- Kennedy, Rebecca. “Children Spend Half the Time Playing Outside in Comparison to Their Parents.” Child in the City, Child in the City, 15 Jan. 2018, www.childinthecity.org/2018/01/15/children-spend-half-the-time-playing-outside-in-comparison-to-their-parents/. Accessed 7 Sept. 2018. ↩
- “Kids Gone Wild: Denmark’s Forest Kindergartens.” YouTube, SBS Dateline, 23 Feb. 2016, www.youtube.com/watch?v=Jkiij9dJfcw. Accessed 7 Sept. 2018. ↩

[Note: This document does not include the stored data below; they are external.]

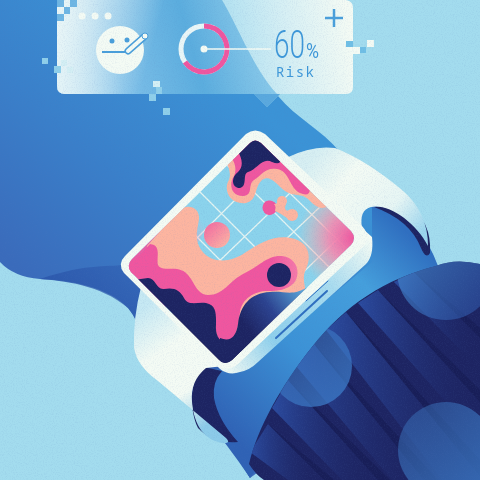
<!DOCTYPE html>
<html lang="en">
<head>
<meta charset="utf-8">
<title>Health risk smartwatch</title>
<style>
:root{--sky:#a3dcee;--blue:#3d97d8;--deep:#3a6dbd;--navy:#1d2462;--ink:#151b50;--cream:#f4fbf4;--pink:#f0569f;--peach:#fdb5a0;--teal:#8bd3ec;--stripe:#28449a}
html,body{margin:0;width:480px;height:480px;overflow:hidden;background:var(--sky)}
svg{display:block;width:480px;height:480px}
.sky{fill:var(--sky)}.cream{fill:var(--cream)}.navy{fill:var(--navy)}.ink{fill:var(--ink)}
.pink{fill:var(--pink)}.peach{fill:var(--peach)}.teal{fill:var(--teal)}
.grid{fill:none;stroke:var(--cream);stroke-width:1.2;opacity:.85}
.value{font-family:"TeX Gyre Heros Cn","Roboto",sans-serif}
.number{font:300 38px Roboto,sans-serif;fill:var(--blue)}
.percent{font:400 20px Roboto,sans-serif;fill:var(--blue)}
.label{font:400 14px "Noto Sans Mono",monospace;fill:var(--blue)}
</style>
</head>
<body>
<svg viewBox="0 0 480 480" role="img" aria-label="Wrist wearing a smartwatch with a speech bubble showing 60% risk">
<defs>
<linearGradient id="skin" gradientUnits="userSpaceOnUse" x1="200" y1="60" x2="20" y2="270"><stop offset="0" stop-color="#3b93d6"/><stop offset=".5" stop-color="#3a80ca"/><stop offset="1" stop-color="#3a6bbb"/></linearGradient>
<linearGradient id="wristShade" gradientUnits="userSpaceOnUse" x1="150" y1="380" x2="240" y2="270"><stop offset="0" stop-color="#2c58ac"/><stop offset="1" stop-color="#2c58ac" stop-opacity="0"/></linearGradient>
<linearGradient id="forearm" gradientUnits="userSpaceOnUse" x1="225" y1="430" x2="410" y2="235"><stop offset="0" stop-color="#2f62b5"/><stop offset=".4" stop-color="#3c92d6"/><stop offset=".75" stop-color="#459fdc"/><stop offset="1" stop-color="#2f6fc0"/></linearGradient>
<linearGradient id="bubbleFill" gradientUnits="userSpaceOnUse" x1="56" y1="80" x2="300" y2="10"><stop offset="0" stop-color="#c9e8f5"/><stop offset=".25" stop-color="#7dbfe8"/><stop offset=".55" stop-color="#5badde"/><stop offset="1" stop-color="#a8dcf1"/></linearGradient>
<linearGradient id="bubbleLight" gradientUnits="userSpaceOnUse" x1="235" y1="60" x2="352" y2="40"><stop offset="0" stop-color="#b4e2f1"/><stop offset=".45" stop-color="#d5eff4"/><stop offset="1" stop-color="#f4fbf4"/></linearGradient>
<linearGradient id="bubbleEdge" gradientUnits="userSpaceOnUse" x1="56" y1="30" x2="150" y2="55"><stop offset="0" stop-color="#e9f6f7"/><stop offset="1" stop-color="#e9f6f7" stop-opacity="0"/></linearGradient>
<linearGradient id="strapTop" gradientUnits="userSpaceOnUse" x1="320" y1="150" x2="420" y2="235"><stop offset="0" stop-color="#d7eff2"/><stop offset=".3" stop-color="#f4fbf4"/><stop offset=".7" stop-color="#e7f6f4"/><stop offset="1" stop-color="#9bd5ed"/></linearGradient>
<linearGradient id="strapLow" gradientUnits="userSpaceOnUse" x1="140" y1="310" x2="215" y2="420"><stop offset="0" stop-color="#c6e9f3"/><stop offset=".35" stop-color="#f4fbf4"/><stop offset=".7" stop-color="#f4fbf4"/><stop offset="1" stop-color="#8ccbe9"/></linearGradient>
<linearGradient id="caseSide" gradientUnits="userSpaceOnUse" x1="225" y1="375" x2="375" y2="245"><stop offset="0" stop-color="#f4fbf4"/><stop offset=".3" stop-color="#8fd0ec"/><stop offset=".7" stop-color="#a9dcef"/><stop offset="1" stop-color="#f4fbf4"/></linearGradient>
<linearGradient id="pinkLeft" gradientUnits="userSpaceOnUse" x1="134" y1="265" x2="198" y2="215"><stop offset="0" stop-color="#f0569f"/><stop offset=".5" stop-color="#f0569f" stop-opacity=".75"/><stop offset="1" stop-color="#f9a5bd" stop-opacity="0"/></linearGradient>
<radialGradient id="pinkRight" gradientUnits="userSpaceOnUse" cx="354" cy="238" r="56"><stop offset="0" stop-color="#f0569f"/><stop offset=".45" stop-color="#f58bb0" stop-opacity=".9"/><stop offset="1" stop-color="#fdb5a0" stop-opacity="0"/></radialGradient>
<linearGradient id="pinkFlow" gradientUnits="userSpaceOnUse" x1="170" y1="290" x2="305" y2="290"><stop offset="0" stop-color="#f0569f"/><stop offset=".75" stop-color="#f0569f"/><stop offset="1" stop-color="#f784ac"/></linearGradient>
<linearGradient id="navyRight" gradientUnits="userSpaceOnUse" x1="245" y1="325" x2="300" y2="285"><stop offset="0" stop-color="#1d2462"/><stop offset=".45" stop-color="#2c4390"/><stop offset="1" stop-color="#5ba8da"/></linearGradient>
<linearGradient id="ball" x1="0" y1="0" x2="1" y2="1"><stop offset="0" stop-color="#f2649f"/><stop offset="1" stop-color="#fdbba5"/></linearGradient>
<linearGradient id="spot" x1="0" y1="0" x2="1" y2="1"><stop offset="0" stop-color="#3f7fc9" stop-opacity=".35"/><stop offset="1" stop-color="#3a78c6" stop-opacity=".85"/></linearGradient>
<linearGradient id="spotTop" x1="0" y1="0" x2="1" y2=".8"><stop offset="0" stop-color="#4a97d8" stop-opacity=".75"/><stop offset="1" stop-color="#2e56ab" stop-opacity=".55"/></linearGradient>
<linearGradient id="fold" x1="0" y1="0" x2="1" y2="0"><stop offset="0" stop-color="#2c4fa6" stop-opacity=".9"/><stop offset="1" stop-color="#1d2462" stop-opacity="0"/></linearGradient>
<path id="sleeveShape" d="M480 264Q455 258 436 266C385 279 345 305 312 347C281 386 258 427 249 464Q256 475 264 480H480Z"/>
<path id="screenShape" d="M250 143Q255 138 261 143L351 231Q357 238 351 245L232 360Q225 366 219 360L131 272Q126 265 132 259Z"/>
<clipPath id="sleeveClip"><use href="#sleeveShape"/></clipPath>
<clipPath id="screenClip"><use href="#screenShape"/></clipPath>
<filter id="grain" x="0" y="0" width="100%" height="100%"><feTurbulence type="fractalNoise" baseFrequency=".9" numOctaves="2" seed="4"/><feColorMatrix values="0 0 0 0 .1 0 0 0 0 .2 0 0 0 0 .5 0 0 0 1.6 -.72"/></filter>
</defs>

<rect class="sky" width="480" height="480"/>

<g id="hand">
<path id="handShape" fill="url(#skin)" d="M0 0H222C240 30 252 66 278 96C296 118 322 130 340 152L432 262L330 420L250 478C232 444 190 402 152 362C140 345 143 326 128 308C108 287 70 280 40 279Q14 277 0 262Z"/>
<path fill="url(#wristShade)" d="M128 308C100 284 62 281 40 279C90 262 110 268 128 264L236 372L250 478C232 444 190 402 152 362C140 345 143 326 128 308Z"/>
<path fill="url(#forearm)" d="M372 205Q398 196 414 222Q430 244 438 266L330 370L250 478Q228 445 200 412L205 368L240 372L372 262Z"/>
</g>

<g id="sleeve">
<use href="#sleeveShape" class="navy"/>
<g clip-path="url(#sleeveClip)">
<g id="folds" fill="url(#fold)">
<path d="M250 452L268 424L324 480H288Z"/>
<path d="M272 408L288 380L378 480H342Z"/>
<path d="M296 366L314 344L424 480H392Z"/>
<path d="M326 330L346 312L480 476V490H450Z"/>
<path d="M358 303L378 290L480 402V440Z"/>
<path d="M394 282L414 272L480 338V370Z"/>
</g>
<g id="creases" class="ink" opacity=".55">
<path d="M268 424L324 480H334Z"/><path d="M288 380L378 480H390Z"/><path d="M314 344L424 480H438Z"/><path d="M346 312L480 476V460Z"/><path d="M378 290L480 402V390Z"/><path d="M414 272L480 338V328Z"/>
</g>
<circle cx="311" cy="366" r="41" fill="url(#spot)"/>
<circle cx="446" cy="271" r="49" fill="url(#spotTop)"/>
<circle cx="446" cy="450" r="48" fill="url(#spot)"/>
</g>
</g>

<g id="strap">
<path class="navy" d="M408 204Q432 222 430 253Q426 260 421 248Q410 220 374 207Z"/>
<path fill="url(#strapTop)" d="M286 158Q312 145 335 148Q366 160 402 190Q428 212 428 246C416 222 388 203 371 207Q359 210 362 228Z"/>
<path class="navy" d="M204 367C188 380 190 412 198 428Q213 444 238 442Q218 420 214 398Q212 382 222 371Z"/>
<path fill="url(#strapLow)" d="M141 287Q133 318 134 348Q137 366 158 381L226 438Q232 444 222 443C205 440 194 426 192 402Q190 381 206 368L224 366Z"/>
</g>

<g id="watch">
<path fill="url(#caseSide)" d="M126 274L220 369Q229 376 240 372Q250 370 258 362L366 264Q374 256 372 237L362 228Z"/>
<path class="cream" d="M246 134Q255 127 265 134L362 226Q372 237 363 247L238 364Q227 373 216 364L124 273Q117 264 125 256Z"/>
<g stroke="#2f6fc0" stroke-linecap="round"><line x1="276" y1="338" x2="327" y2="291" stroke-width="2"/><line x1="306" y1="301" x2="328" y2="281" stroke-width="1"/></g>
<g id="screen" clip-path="url(#screenClip)">
<rect class="teal" x="120" y="130" width="245" height="240"/>
<path class="grid" d="M222 160L345 283M196 188L310 302M173 213L280 320M248 152L350 252M180 255L290 145M210 270L318 166M245 278L340 188M285 290L355 222"/>
<path fill="url(#pinkLeft)" d="M120 268L215 170L232 188L168 290Z"/>
<circle cx="354" cy="238" r="56" fill="url(#pinkRight)"/>
<g id="topBlobs">
<path class="peach" d="M225 160L256 132L330 205Q322 212 312 203C302 191 296 198 285 191C276 184 270 174 262 180C254 187 258 200 246 203C229 205 223 189 229 180Q232 172 225 160Z"/>
<path class="pink" d="M231 157L256 132L310 186Q311 198 300 193C289 188 290 171 277 169C265 167 262 175 254 180C247 185 254 195 243 196C230 196 229 183 234 176Q238 167 231 157Z"/>
<path class="navy" d="M237 150L256 132L281 157Q282 166 272 162C262 157 257 170 248 172C242 174 248 186 240 188C231 188 231 177 238 172Q246 164 237 150Z"/>
</g>
<path class="peach" d="M147 246L177 212C187 202 200 207 199 219C197 232 194 240 202 251C212 264 231 263 246 252C260 243 276 233 295 239C310 244 311 258 306 269C300 281 309 291 304 300L220 372L180 330L152 270Z"/>
<path fill="url(#pinkFlow)" d="M120 276L150 244C162 245 156 258 158 265C162 273 178 264 187 274C195 282 196 294 208 295C224 295 229 281 243 274C260 266 267 255 282 256C298 258 301 274 294 283C287 290 278 291 268 291C254 291 242 299 240 312C238 327 236 341 226 342C214 342 217 328 214 318C208 304 190 322 178 310L140 300Z"/>
<path fill="url(#navyRight)" d="M220 372V338Q235 344 238 324C240 306 250 293 270 292C286 291 292 296 306 288L322 282Z"/>
<path class="navy" d="M120 282L148 278C156 278 156 290 164 289C174 287 180 290 184 298C188 306 196 302 206 303C217 305 216 315 216 325C215 338 222 343 228 342C236 340 238 332 240 322L252 345L224 372Z"/>
<circle class="navy" cx="279" cy="275" r="12"/>
<circle cx="217" cy="235" r="13" fill="url(#ball)"/>
<path class="pink" d="M263 207C263 199 273 199 276 204C279 208 276 215 269 215Q263 214 263 207Z"/>
<circle class="peach" cx="282" cy="201" r="5"/><circle class="peach" cx="292" cy="215" r="6"/>
<path class="peach" d="M274 204Q278 205 279 197L286 204Q283 211 289 211L287 218Q280 213 275 211Z"/>
<circle class="pink" cx="269" cy="208" r="6.5"/>
</g>
</g>

<g id="bubble">
<path fill="url(#bubbleFill)" d="M65 0H346Q353 1 353 8V87Q353 94 346 94H280L267 107L254 94H65Q57 94 57 86V8Q57 1 65 0Z"/>
<path fill="url(#bubbleEdge)" d="M65 0H190V94H65Q57 94 57 86V8Q57 1 65 0Z"/>
<path fill="url(#bubbleLight)" d="M222 0H346Q353 1 353 8V87Q353 94 346 94H277C252 66 240 30 222 0Z"/>
<path d="M254 94H280L267 107Z" fill="#5aa9de"/>
<g id="pixels">
<path fill="#6fb6e3" d="M57 0h7v7h-7zM64 7h6v7h-6zM57 14h7v7h-7zM70 0h7v7h-7z"/>
<path fill="#8fcfea" d="M42 58h6v6h-6zM54 66h7v7h-7zM149 94h7v7h-7zM156 87h6v7h-6zM163 108h7v7h-7z"/>
<path fill="#d4eff4" d="M61 60h6v6h-6zM67 67h6v6h-6zM153 81h7v6h-7z"/>
<path fill="#f4fbf4" d="M353 47h7v7h-7zM367 40h7v7h-7z"/>
<path fill="#70bfe5" d="M346 41h7v6h-7zM360 47h6v6h-6z"/>
</g>
<g id="menuDots" class="cream"><circle cx="82" cy="16" r="3.5"/><circle cx="95" cy="16" r="3.5"/><circle cx="108" cy="16" r="3.5"/></g>
<g id="feverFace">
<circle class="cream" cx="120" cy="50" r="24"/>
<g fill="#4a9fda"><circle cx="112" cy="41" r="2.5"/><circle cx="127" cy="40" r="2.5"/></g>
<path d="M102 52H130" fill="none" stroke="#4a9fda" stroke-width="2"/>
<path d="M128 51L144 37" stroke="#4a9fda" stroke-width="7" stroke-linecap="round"/>
<path d="M128 51L145 36" stroke="#f4fbf4" stroke-width="4" stroke-linecap="round"/>
<circle cx="145" cy="36" r="3" fill="#f4fbf4" stroke="#4a9fda"/>
</g>
<g id="gauge" fill="none">
<circle cx="204" cy="49" r="23" stroke="#e9f6f7" stroke-width="5"/>
<path d="M204 26A23 23 0 1 1 185 62" stroke="#f0569f" stroke-width="5"/>
<line x1="204" y1="49" x2="271" y2="49" stroke="#f4fbf4" stroke-width="1.4"/>
<circle class="cream" cx="204" cy="49" r="3.5"/>
</g>
<g id="riskValue">
<text class="number" x="274" y="58" textLength="31" lengthAdjust="spacingAndGlyphs">60</text>
<text class="percent" x="306" y="58" textLength="13" lengthAdjust="spacingAndGlyphs">%</text>
<text class="label" x="276" y="77" textLength="38">Risk</text>
</g>
<path id="plus" d="M334 9V27M325 18H343" stroke="#4a9fda" stroke-width="2.5"/>
</g>

<rect id="texture" width="480" height="480" filter="url(#grain)" opacity=".16"/>
</svg>
</body>
</html>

- “B Is for Bug When Preschoolers Make Nature Their Classroom.” YouTube, PBS NewsHour, 15 Aug. 2017, www.youtube.com/watch?v=HKOfXnteqdc. Accessed 7 Sept. 2018. ↩